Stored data

━━━

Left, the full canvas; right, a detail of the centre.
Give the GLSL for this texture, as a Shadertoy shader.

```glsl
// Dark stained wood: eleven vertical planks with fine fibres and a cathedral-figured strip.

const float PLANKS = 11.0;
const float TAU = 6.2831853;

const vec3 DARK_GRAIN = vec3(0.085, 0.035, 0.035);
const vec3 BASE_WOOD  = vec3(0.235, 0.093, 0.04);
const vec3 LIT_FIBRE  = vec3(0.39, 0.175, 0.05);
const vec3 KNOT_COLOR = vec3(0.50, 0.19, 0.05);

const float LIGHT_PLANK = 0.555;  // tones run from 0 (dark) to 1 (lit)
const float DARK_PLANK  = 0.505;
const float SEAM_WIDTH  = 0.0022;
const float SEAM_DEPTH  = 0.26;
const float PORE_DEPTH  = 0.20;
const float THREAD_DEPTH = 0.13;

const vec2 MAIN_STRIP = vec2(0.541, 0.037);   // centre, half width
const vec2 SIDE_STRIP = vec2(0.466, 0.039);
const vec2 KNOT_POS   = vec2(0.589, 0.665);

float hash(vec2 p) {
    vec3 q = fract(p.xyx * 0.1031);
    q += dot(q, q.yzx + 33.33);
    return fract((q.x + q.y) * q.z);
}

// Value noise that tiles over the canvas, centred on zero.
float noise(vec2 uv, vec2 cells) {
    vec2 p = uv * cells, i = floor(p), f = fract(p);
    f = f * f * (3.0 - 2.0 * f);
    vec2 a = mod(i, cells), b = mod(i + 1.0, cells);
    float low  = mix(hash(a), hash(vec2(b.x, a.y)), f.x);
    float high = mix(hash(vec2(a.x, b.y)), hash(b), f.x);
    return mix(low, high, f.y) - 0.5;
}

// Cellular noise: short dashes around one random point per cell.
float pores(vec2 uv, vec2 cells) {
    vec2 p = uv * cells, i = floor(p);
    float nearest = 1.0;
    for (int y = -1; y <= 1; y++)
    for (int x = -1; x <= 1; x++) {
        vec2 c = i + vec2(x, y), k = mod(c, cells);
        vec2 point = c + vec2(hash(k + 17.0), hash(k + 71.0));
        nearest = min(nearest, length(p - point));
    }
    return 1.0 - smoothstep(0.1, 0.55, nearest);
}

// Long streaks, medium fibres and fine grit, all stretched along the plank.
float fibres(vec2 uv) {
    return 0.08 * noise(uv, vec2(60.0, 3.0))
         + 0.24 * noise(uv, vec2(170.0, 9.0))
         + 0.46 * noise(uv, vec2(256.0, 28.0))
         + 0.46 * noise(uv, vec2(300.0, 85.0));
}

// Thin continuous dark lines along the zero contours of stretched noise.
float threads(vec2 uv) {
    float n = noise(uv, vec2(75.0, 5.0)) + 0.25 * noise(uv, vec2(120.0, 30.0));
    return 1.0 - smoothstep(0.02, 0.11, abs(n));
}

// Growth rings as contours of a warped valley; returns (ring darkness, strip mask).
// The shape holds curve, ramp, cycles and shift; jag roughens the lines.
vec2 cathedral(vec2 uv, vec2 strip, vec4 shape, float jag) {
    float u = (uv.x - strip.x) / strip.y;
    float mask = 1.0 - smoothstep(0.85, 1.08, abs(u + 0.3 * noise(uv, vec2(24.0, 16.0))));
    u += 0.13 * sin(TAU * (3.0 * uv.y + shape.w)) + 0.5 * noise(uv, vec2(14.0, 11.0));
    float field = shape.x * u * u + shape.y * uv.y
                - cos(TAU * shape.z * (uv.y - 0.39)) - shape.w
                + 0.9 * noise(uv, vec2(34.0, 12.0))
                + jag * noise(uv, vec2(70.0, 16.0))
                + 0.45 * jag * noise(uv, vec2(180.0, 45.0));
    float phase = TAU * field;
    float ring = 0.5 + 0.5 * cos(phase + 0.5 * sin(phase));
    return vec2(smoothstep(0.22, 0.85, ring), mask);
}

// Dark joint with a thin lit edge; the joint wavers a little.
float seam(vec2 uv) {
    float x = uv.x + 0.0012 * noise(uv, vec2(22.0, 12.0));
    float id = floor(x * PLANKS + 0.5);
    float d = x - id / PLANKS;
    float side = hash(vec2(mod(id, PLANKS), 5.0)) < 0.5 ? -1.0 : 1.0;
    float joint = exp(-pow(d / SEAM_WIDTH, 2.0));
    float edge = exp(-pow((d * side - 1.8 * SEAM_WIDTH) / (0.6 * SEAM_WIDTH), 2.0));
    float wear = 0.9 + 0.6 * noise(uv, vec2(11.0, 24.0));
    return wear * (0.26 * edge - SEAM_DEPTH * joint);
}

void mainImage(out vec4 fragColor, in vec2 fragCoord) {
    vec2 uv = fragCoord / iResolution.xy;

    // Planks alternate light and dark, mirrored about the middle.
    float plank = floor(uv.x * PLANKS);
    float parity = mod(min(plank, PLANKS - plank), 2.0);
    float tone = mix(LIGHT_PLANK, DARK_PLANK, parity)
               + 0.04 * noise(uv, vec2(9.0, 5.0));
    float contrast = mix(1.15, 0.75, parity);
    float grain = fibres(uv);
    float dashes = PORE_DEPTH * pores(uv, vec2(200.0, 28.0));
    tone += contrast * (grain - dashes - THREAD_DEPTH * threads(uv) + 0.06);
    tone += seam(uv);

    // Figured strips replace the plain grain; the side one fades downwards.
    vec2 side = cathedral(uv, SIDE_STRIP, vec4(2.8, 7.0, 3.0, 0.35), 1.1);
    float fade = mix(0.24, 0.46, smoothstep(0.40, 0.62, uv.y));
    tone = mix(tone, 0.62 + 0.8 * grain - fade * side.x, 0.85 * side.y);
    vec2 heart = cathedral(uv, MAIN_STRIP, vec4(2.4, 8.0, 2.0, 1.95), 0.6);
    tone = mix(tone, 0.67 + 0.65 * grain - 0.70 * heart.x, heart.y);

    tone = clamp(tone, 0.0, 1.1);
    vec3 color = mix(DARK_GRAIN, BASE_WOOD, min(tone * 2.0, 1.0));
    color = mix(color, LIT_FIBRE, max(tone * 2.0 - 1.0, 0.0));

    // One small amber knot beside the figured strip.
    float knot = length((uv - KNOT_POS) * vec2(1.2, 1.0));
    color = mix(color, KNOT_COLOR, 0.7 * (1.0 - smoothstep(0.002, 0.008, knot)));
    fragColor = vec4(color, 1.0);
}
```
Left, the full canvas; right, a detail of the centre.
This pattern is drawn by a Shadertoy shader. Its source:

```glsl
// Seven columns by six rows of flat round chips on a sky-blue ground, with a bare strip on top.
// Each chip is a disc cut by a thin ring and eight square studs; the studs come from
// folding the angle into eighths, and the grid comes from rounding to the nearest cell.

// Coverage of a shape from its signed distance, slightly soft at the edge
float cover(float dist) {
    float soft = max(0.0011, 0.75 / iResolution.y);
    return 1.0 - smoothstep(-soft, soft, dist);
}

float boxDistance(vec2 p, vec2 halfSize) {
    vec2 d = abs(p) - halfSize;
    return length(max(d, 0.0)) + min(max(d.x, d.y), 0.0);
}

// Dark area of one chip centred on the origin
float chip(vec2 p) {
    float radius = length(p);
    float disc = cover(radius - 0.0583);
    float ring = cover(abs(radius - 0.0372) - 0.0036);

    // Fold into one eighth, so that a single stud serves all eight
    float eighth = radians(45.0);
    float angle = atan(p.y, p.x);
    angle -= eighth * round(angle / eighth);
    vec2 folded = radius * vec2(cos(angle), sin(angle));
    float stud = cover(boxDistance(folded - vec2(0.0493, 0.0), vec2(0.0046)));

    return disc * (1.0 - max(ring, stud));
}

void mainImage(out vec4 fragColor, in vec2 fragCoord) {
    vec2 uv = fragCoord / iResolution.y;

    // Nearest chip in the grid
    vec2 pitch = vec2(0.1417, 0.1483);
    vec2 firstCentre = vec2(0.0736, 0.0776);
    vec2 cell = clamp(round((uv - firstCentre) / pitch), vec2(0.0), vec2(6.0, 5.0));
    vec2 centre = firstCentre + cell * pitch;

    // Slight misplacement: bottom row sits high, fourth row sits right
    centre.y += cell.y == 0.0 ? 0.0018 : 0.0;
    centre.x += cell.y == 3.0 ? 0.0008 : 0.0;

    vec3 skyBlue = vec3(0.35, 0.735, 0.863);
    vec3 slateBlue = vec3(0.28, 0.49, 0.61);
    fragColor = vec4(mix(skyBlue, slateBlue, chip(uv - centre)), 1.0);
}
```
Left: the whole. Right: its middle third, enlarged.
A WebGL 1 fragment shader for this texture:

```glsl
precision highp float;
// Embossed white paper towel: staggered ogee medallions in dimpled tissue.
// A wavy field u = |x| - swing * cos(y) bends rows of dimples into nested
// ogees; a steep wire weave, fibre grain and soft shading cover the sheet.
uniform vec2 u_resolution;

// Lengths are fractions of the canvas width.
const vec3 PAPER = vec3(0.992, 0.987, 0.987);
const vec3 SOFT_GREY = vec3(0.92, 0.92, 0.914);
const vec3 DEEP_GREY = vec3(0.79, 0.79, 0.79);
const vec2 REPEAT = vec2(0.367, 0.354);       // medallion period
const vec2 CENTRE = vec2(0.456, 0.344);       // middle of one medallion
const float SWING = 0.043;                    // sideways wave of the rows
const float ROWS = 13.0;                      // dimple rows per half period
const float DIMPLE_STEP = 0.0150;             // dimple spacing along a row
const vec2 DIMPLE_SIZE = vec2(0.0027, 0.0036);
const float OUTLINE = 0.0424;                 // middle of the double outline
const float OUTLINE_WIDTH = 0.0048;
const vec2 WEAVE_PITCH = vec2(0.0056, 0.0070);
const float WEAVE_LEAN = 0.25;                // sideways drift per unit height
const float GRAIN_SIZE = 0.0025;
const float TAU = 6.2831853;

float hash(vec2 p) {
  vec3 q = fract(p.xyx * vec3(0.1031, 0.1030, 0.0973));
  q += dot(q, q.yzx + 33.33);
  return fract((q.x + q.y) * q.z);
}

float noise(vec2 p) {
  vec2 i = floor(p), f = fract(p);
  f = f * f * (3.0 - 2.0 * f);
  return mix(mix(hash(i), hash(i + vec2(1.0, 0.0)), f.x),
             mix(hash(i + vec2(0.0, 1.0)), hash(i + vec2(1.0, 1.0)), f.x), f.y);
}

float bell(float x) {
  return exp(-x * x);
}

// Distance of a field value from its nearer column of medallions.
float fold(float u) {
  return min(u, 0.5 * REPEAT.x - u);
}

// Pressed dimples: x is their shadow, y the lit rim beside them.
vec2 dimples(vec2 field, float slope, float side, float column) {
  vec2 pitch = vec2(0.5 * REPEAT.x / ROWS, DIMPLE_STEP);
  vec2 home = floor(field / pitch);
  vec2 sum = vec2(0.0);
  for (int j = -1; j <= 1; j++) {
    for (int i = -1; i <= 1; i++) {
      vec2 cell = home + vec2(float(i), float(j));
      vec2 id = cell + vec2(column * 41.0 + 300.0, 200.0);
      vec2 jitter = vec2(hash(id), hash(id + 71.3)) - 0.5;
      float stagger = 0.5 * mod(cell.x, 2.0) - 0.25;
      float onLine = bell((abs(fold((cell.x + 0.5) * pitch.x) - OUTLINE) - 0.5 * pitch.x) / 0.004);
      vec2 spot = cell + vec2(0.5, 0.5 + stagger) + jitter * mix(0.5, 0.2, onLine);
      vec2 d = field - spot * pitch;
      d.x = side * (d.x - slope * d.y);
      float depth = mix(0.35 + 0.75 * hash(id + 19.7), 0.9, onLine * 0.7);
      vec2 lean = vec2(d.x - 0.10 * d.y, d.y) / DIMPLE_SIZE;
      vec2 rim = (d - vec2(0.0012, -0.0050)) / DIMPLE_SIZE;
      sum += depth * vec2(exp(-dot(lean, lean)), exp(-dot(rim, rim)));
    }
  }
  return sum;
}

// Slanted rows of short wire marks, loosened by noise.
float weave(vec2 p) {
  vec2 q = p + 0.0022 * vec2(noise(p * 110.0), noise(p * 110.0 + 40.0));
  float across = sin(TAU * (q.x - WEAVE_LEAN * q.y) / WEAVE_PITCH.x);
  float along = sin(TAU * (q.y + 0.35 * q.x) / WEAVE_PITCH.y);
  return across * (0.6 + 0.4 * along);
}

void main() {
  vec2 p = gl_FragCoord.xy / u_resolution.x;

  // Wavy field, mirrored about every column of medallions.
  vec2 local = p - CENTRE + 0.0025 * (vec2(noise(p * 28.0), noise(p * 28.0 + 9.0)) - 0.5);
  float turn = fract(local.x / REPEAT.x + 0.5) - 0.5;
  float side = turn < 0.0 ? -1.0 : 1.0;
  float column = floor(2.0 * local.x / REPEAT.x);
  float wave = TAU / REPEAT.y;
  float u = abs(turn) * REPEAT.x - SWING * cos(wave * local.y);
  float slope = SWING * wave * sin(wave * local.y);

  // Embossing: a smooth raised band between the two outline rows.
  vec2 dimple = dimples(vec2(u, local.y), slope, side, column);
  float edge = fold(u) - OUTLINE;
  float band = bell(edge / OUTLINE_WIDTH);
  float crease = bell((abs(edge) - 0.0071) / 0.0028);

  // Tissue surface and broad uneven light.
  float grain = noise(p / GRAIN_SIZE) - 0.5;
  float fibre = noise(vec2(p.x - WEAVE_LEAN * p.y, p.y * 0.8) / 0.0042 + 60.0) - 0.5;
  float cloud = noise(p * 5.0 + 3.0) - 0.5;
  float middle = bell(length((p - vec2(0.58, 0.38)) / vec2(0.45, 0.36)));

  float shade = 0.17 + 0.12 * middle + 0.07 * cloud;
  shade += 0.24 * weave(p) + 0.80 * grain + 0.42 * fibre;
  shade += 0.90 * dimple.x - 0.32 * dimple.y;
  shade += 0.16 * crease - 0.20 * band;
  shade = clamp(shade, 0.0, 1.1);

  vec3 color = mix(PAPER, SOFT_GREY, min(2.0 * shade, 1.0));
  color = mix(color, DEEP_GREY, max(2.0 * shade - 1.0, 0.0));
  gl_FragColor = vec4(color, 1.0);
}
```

━━━

Exercise prompt
Return all lines of the data in which the string "edge" appears.

Answer area
// Dark joint with a thin lit edge; the joint wavers a little.
    float edge = exp(-pow((d * side - 1.8 * SEAM_WIDTH) / (0.6 * SEAM_WIDTH), 2.0));
    return wear * (0.26 * edge - SEAM_DEPTH * joint);
// Coverage of a shape from its signed distance, slightly soft at the edge
  float edge = fold(u) - OUTLINE;
  float band = bell(edge / OUTLINE_WIDTH);
  float crease = bell((abs(edge) - 0.0071) / 0.0028);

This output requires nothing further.